What to produce — From the material below, copy out each line with the word "style" in it.
----------------
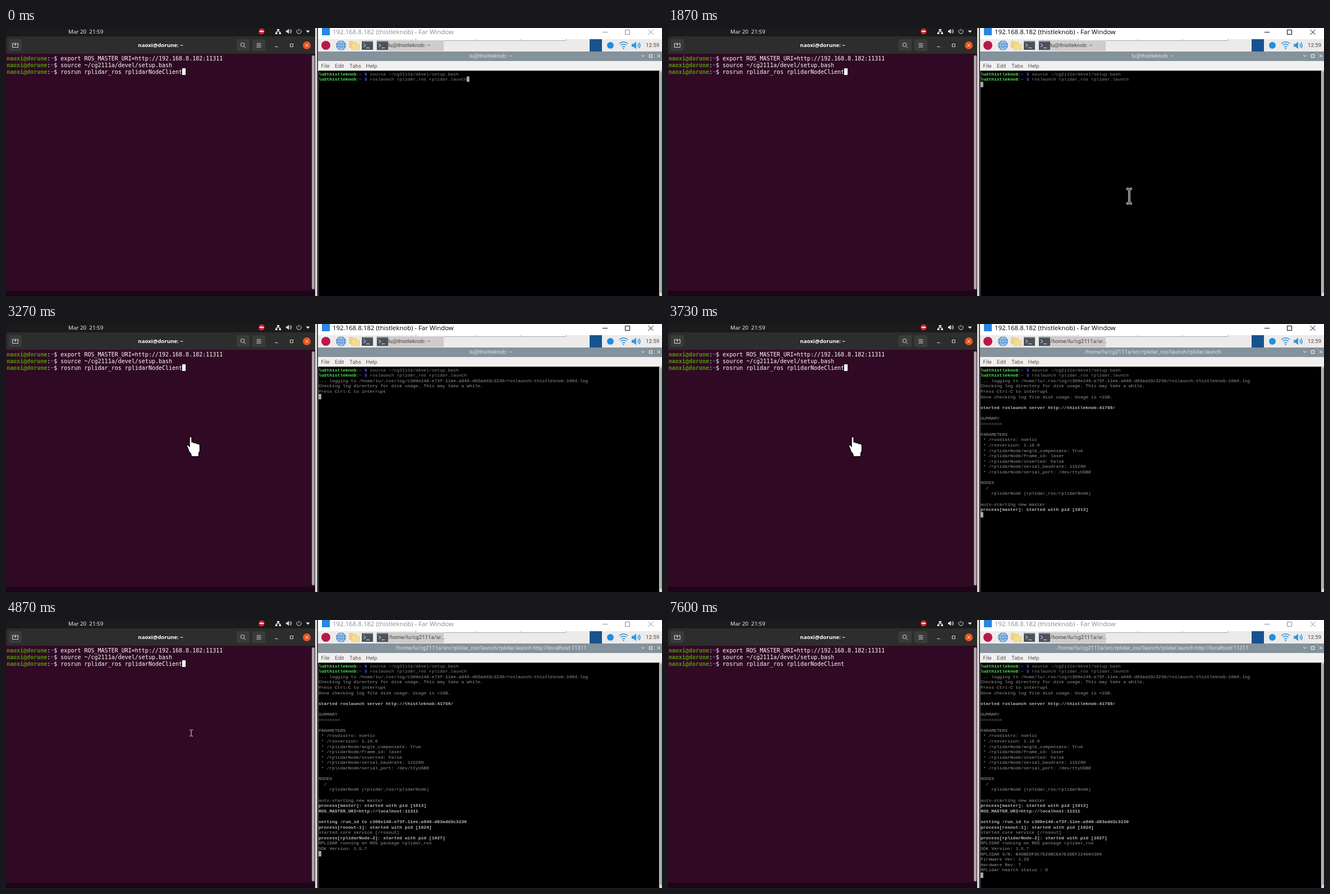
An HTML page that plays this animation: 1169x479 px, repeating every 8 s.

```html
<!DOCTYPE html>
<html lang="en">
<head>
<meta charset="utf-8">
<title>Two terminals</title>
<style>
html, body { margin: 0; width: 100%; height: 100%; overflow: hidden; background: #000; }
svg { display: block; width: 1169px; height: 479px; }
text { white-space: pre; }
.left { font: 10px "DejaVu Sans Mono", monospace; fill: #fff; }
.right { font: 8px "Liberation Mono", monospace; fill: #999; }
.right .b { fill: #bcbcbc; }
.b { font-weight: bold; }
.ui { font: 9.7px Roboto, sans-serif; fill: #555; }
.line { fill: none; stroke-width: 1; }
</style>
</head>
<body>
<svg viewBox="0 0 1169 479">
  <!-- left desktop -->
  <rect width="551" height="479" fill="#1e0418"/>
  <rect width="551" height="46" fill="#1b1b1b"/>
  <path d="M0 46V20Q0 15 5 15H546Q551 15 551 20V46Z" fill="#2d2d2d"/>
  <rect y="46" width="551" height="423.500" fill="#300a24"/>
  <rect x="545" y="49" width="5" height="418" rx="2" fill="#aaa3a7"/>
  <text x="111" y="10" style="font: 9.8px 'Noto Sans', sans-serif" fill="#eee">Mar 20  21:59</text>
  <circle cx="455.500" cy="6" r="5.300" fill="#e0283a"/>
  <rect x="452" y="5" width="7" height="2" fill="#fff"/>
  <g fill="#eee">
    <path d="M483 2h4v3h-4zM480 8h3.500v3H480zM486.500 8h3.500v3h-3.500zM499 4.500h2l3-3v9l-3-3h-2zM534.500 4.500h7L538 8.500z"/>
    <path class="line" stroke="#eee" d="M485 5v1.500M481.700 8V6.500h6.600V8M505.500 3.800q1.800 2.300 0 4.600M507.200 2q3 4 0 8M519.500 3a4 4 0 1 0 5 0M522 1.500v4"/>
  </g>
  <g fill="#3b3b3b">
    <rect x="5" y="20" width="23" height="21" rx="3"/>
    <rect x="411" y="20" width="23" height="21" rx="3"/>
    <rect x="439" y="20" width="23" height="21" rx="3"/>
  </g>
  <path class="line" stroke="#ddd" d="M14 27.500h-2.500v7h10v-7H19M16.500 26v6M13.500 29h6M424.500 33l2.500 2.500M446.500 28h8M446.500 31h8M446.500 34h8M479.500 33.500h5M506.500 28.500h5v5h-5z"/>
  <circle class="line" cx="421.500" cy="30" r="3.300" stroke="#ddd"/>
  <circle cx="536" cy="31" r="7" fill="#e95420"/>
  <path class="line" stroke="#fff" d="M533.500 28.500l5 5m0-5l-5 5"/>
  <text x="275.500" y="34" text-anchor="middle" style="font: bold 9.6px 'Noto Sans', sans-serif" fill="#fff">naoxi@dorune: ~</text>
  <g id="shell" class="left"></g>
  <rect id="block" width="6" height="12" fill="#fff"/>

  <!-- gap between the windows -->
  <rect x="551" width="3" height="479" fill="#e9e9e9"/>
  <rect x="554" width="3" height="479" fill="#4a4a4a"/>

  <!-- remote window -->
  <rect x="556" width="613" height="20" fill="#fff"/>
  <rect x="563" width="14" height="13" fill="#2a86e0"/>
  <g id="caption">
    <text x="582" y="11" style="font: 11.400px 'Open Sans', sans-serif" fill="currentColor">192.168.8.182 (thistleknob) - Far Window</text>
    <path class="line" stroke="currentColor" d="M1063 7.500h9M1103.500 3.500h8v8h-8zM1144.500 3l9 9m0-9l-9 9"/>
  </g>
  <rect x="556" y="20" width="613" height="22" fill="#edebea"/>
  <path d="M731 19h267v3H731z" fill="#fff"/>
  <path class="line" stroke="#aaa" d="M730.500 19v3.500H998V19M837.500 20v2M917.500 20v2"/>
  <circle cx="570" cy="31" r="8" fill="#b8174a"/>
  <circle cx="597" cy="31" r="9" fill="#5a93cf"/>
  <path class="line" stroke="#bcd6ee" d="M588 31h18M597 22v18M590 26h14M590 36h14M597 22q-9 9 0 18q9-9 0-18"/>
  <path d="M611 23h6l2 2h6v11h-14z" fill="#ecd384"/>
  <path d="M616 27h5l2 2h7v10h-14z" fill="#f3dd92" stroke="#dcbf68" stroke-width=".5"/>
  <rect x="660" y="22" width="120" height="19" fill="#cfcccb"/>
  <g id="icon">
    <rect x="634" y="23" width="20" height="16" fill="#4b525c"/>
    <rect x="634" y="23" width="20" height="2" fill="#858e99"/>
    <path class="line" stroke="#e4e8ec" d="M637 28l4 3l-4 3M642 35.500h6"/>
  </g>
  <use href="#icon" x="27"/>
  <text id="task" class="ui" x="681" y="34.200" style="fill: #444"></text>
  <rect x="1040" y="20" width="22" height="22" fill="#17538f"/>
  <circle cx="1077" cy="31" r="6" fill="#1f8fe0"/>
  <g stroke="#2c97e6" fill="none" stroke-width="1.600">
    <path d="M1093 28q7.500-6.500 15 0M1095.500 31q5-4.500 10 0M1098 34q2.500-2 5 0M1126 28q2 3 0 6M1128 26q4 5 0 10"/>
    <path d="M1115 28.500h3l5-4v13l-5-4h-3z" fill="#2c97e6" stroke="none"/>
    <circle cx="1100.500" cy="36.500" r="1.300" fill="#2c97e6" stroke="none"/>
  </g>
  <text class="ui" x="1140" y="34.200" style="fill: #444">12:59</text>
  <rect x="556" y="42" width="613" height="17" fill="#84929c"/>
  <text id="title" class="ui" x="864" y="53.300" text-anchor="middle" style="fill: #dde2e5"></text>
  <path class="line" stroke="#fff" stroke-width="1.400" d="M1132.500 48.500l2.500 2.500l2.500-2.500M1146.500 47.500h5v5h-5zM1161 47.500l5 5m0-5l-5 5"/>
  <rect x="556" y="59" width="613" height="17.500" fill="#f1f0ef"/>
  <g class="ui">
    <text x="561.500" y="71">File</text><text x="586" y="71">Edit</text>
    <text x="612" y="71">Tabs</text><text x="641.500" y="71">Help</text>
  </g>
  <rect x="557" y="76.500" width="608" height="403" fill="#000"/>
  <rect x="1164" y="76.500" width="5" height="403" fill="#d6d6d6"/>
  <rect x="1165.500" y="79" width="3.500" height="394" fill="#a0a4a6"/>
  <g id="log" class="right"></g>
  <rect id="caret" width="4.800" height="9.600" fill="#aaa"/>

  <!-- pointers -->
  <g id="big" fill="none">
    <path id="beam" d="M-5-13h3l2 2l2-2h3M0-11V11M-5 13h3l2-2l2 2h3" stroke="#ccc" stroke-width="3.500"/>
    <use href="#beam" />
    <path d="M-5-13h3l2 2l2-2h3M0-11V11M-5 13h3l2-2l2 2h3" stroke="#222" stroke-width="1.200"/>
  </g>
  <path id="small" class="line" stroke="#eee" stroke-width="1.300" d="M-3-5.500h2l1 1l1-1h2M0-4.500v9M-3 5.500h2l1-1l1 1h2"/>
  <path id="hand" fill="#fff" stroke="#000" stroke-width="1.300" d="M-3 1q0-1.500 2-1.500t2 1.500V9h3l1 1.500h4l1 1.500h4l1.500 3v10l-2 4v6H0v-4l-4-5l-2-6l-2-4q0-2 2-2l3 3z"/>
</svg>
<script>
const LOOP = 8000, ROW = 9.6, CH = 4.8;
const $ = id => document.getElementById(id);

// Lines beginning with "!" are bold.
const OUTPUT = [
  [3270, `... logging to /home/lu/.ros/log/c308e140-e73f-11ee-a940-d83add3c3230/roslaunch-thistleknob-1004.log
Checking log directory for disk usage. This may take a while.
Press Ctrl-C to interrupt`],
  [3330, `Done checking log file disk usage. Usage is <1GB.
`],
  [3730, `!started roslaunch server http://thistleknob:41769/

SUMMARY
========

PARAMETERS
 * /rosdistro: noetic
 * /rosversion: 1.16.0
 * /rplidarNode/angle_compensate: True
 * /rplidarNode/frame_id: laser
 * /rplidarNode/inverted: False
 * /rplidarNode/serial_baudrate: 115200
 * /rplidarNode/serial_port: /dev/ttyUSB0

NODES
  /
    rplidarNode (rplidar_ros/rplidarNode)

auto-starting new master
!process[master]: started with pid [1013]`],
  [4530, `!ROS_MASTER_URI=http://localhost:11311

!setting /run_id to c308e140-e73f-11ee-a940-d83add3c3230`],
  [4600, `!process[rosout-1]: started with pid [1024]`],
  [4730, `started core service [/rosout]
!process[rplidarNode-2]: started with pid [1027]`],
  [4870, `RPLIDAR running on ROS package rplidar_ros
SDK Version: 1.5.7`],
  [7400, `RPLIDAR S/N: B4DBEDF9C7E29BCEA7E39EF224084304
Firmware Ver: 1.29
Hardware Rev: 7
RPLidar health status : 0`]
];

const LAUNCH = "/home/lu/cg2111a/src/rplidar_ros/launch/rplidar.launch";
const TITLES = [
  [0, "lu@thistleknob: ~"],
  [3330, LAUNCH],
  [4530, LAUNCH + " http://localhost:11311"]
];

function addText(parent, x, y, parts) {
  const el = document.createElementNS("http://www.w3.org/2000/svg", "text");
  el.setAttribute("x", x);
  el.setAttribute("y", y);
  for (const [str, color, bold] of parts) {
    const span = document.createElementNS(el.namespaceURI, "tspan");
    span.textContent = str;
    if (color) span.style.fill = color;
    if (bold) span.setAttribute("class", "b");
    el.append(span);
  }
  parent.append(el);
  return el;
}

["export ROS_MASTER_URI=http://192.168.8.182:11311",
 "source ~/cg2111a/devel/setup.bash",
 "rosrun rplidar_ros rplidarNodeClient"].forEach((cmd, i) =>
  addText($("shell"), 1, 57.6 + 12 * i, [
    ["naoxi@dorune", "#4e9a06", true], [":"], ["~", "#3f74b8", true], ["$ " + cmd]
  ]));

const rows = [];
function addRow(time, parts) {
  rows.push({ time, el: addText($("log"), 557, 84.6 + ROW * rows.length, parts) });
}
for (const cmd of ["source ~/cg2111a/devel/setup.bash", "roslaunch rplidar_ros rplidar.launch"])
  addRow(0, [["lu@thistleknob", "#54e854", true], [":"], ["~ $ ", "#5050e8", true], [cmd, "#858585"]]);
for (const [time, block] of OUTPUT)
  for (const line of block.split("\n"))
    addRow(time, [[line.replace(/^!/, ""), null, line[0] === "!"]]);

const place = (el, x, y) => el.setAttribute("transform", `translate(${x} ${y})`);
const show = (el, on) => { el.style.display = on ? "" : "none"; };
const latest = (table, t) => table.filter(row => row[0] <= t).pop();

const ENTRY = [[730, 1154, 314], [800, 1092, 356], [865, 1030, 345], [930, 994, 335]];

function pointer(t) {
  if (t < 730 || t >= 6930) return ["none", 0, 0];
  if (t < 1800) return ["big", ...latest(ENTRY, t).slice(1)];
  if (t >= 4070) return ["small", 330, 202];
  const k = Math.min(1, (Math.floor((t - 1800) / 66) + 1) / 6);
  const e = k * k * (3 - 2 * k);
  const x = 994 - 664 * e;
  return [x < 556 ? "hand" : "big", x, 335 - 133 * e];
}

function render(t) {
  let count = 0;
  for (const row of rows) {
    const on = row.time <= t;
    show(row.el, on);
    count += on;
  }
  if (t < 1400) place($("caret"), 557 + 55 * CH, 77 + ROW);
  else place($("caret"), 557, 77 + ROW * count);

  const title = latest(TITLES, t)[1];
  $("title").textContent = title;
  $("task").textContent = title.length > 20 ? title.slice(0, 19) + "..." : title;
  $("caption").style.color = t >= 1070 && t < 4070 ? "#000" : "#8c8c8c";

  show($("block"), t < 6930 || t >= 7000 && t < 7600);
  if (t < 6930) place($("block"), 314, 72);
  else place($("block"), 1, 84);

  const [kind, x, y] = pointer(t);
  for (const id of ["big", "small", "hand"]) {
    show($(id), id === kind);
    place($(id), x, y);
  }
}

function tick() {
  render(performance.now() % LOOP);
  requestAnimationFrame(tick);
}
render(0);
tick();
</script>
</body>
</html>
```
----------------
Written answer —
<style>
</style>
  <text x="111" y="10" style="font: 9.8px 'Noto Sans', sans-serif" fill="#eee">Mar 20  21:59</text>
  <text x="275.500" y="34" text-anchor="middle" style="font: bold 9.6px 'Noto Sans', sans-serif" fill="#fff">naoxi@dorune: ~</text>
    <text x="582" y="11" style="font: 11.400px 'Open Sans', sans-serif" fill="currentColor">192.168.8.182 (thistleknob) - Far Window</text>
  <text id="task" class="ui" x="681" y="34.200" style="fill: #444"></text>
  <text class="ui" x="1140" y="34.200" style="fill: #444">12:59</text>
  <text id="title" class="ui" x="864" y="53.300" text-anchor="middle" style="fill: #dde2e5"></text>
    if (color) span.style.fill = color;
const show = (el, on) => { el.style.display = on ? "" : "none"; };
  $("caption").style.color = t >= 1070 && t < 4070 ? "#000" : "#8c8c8c";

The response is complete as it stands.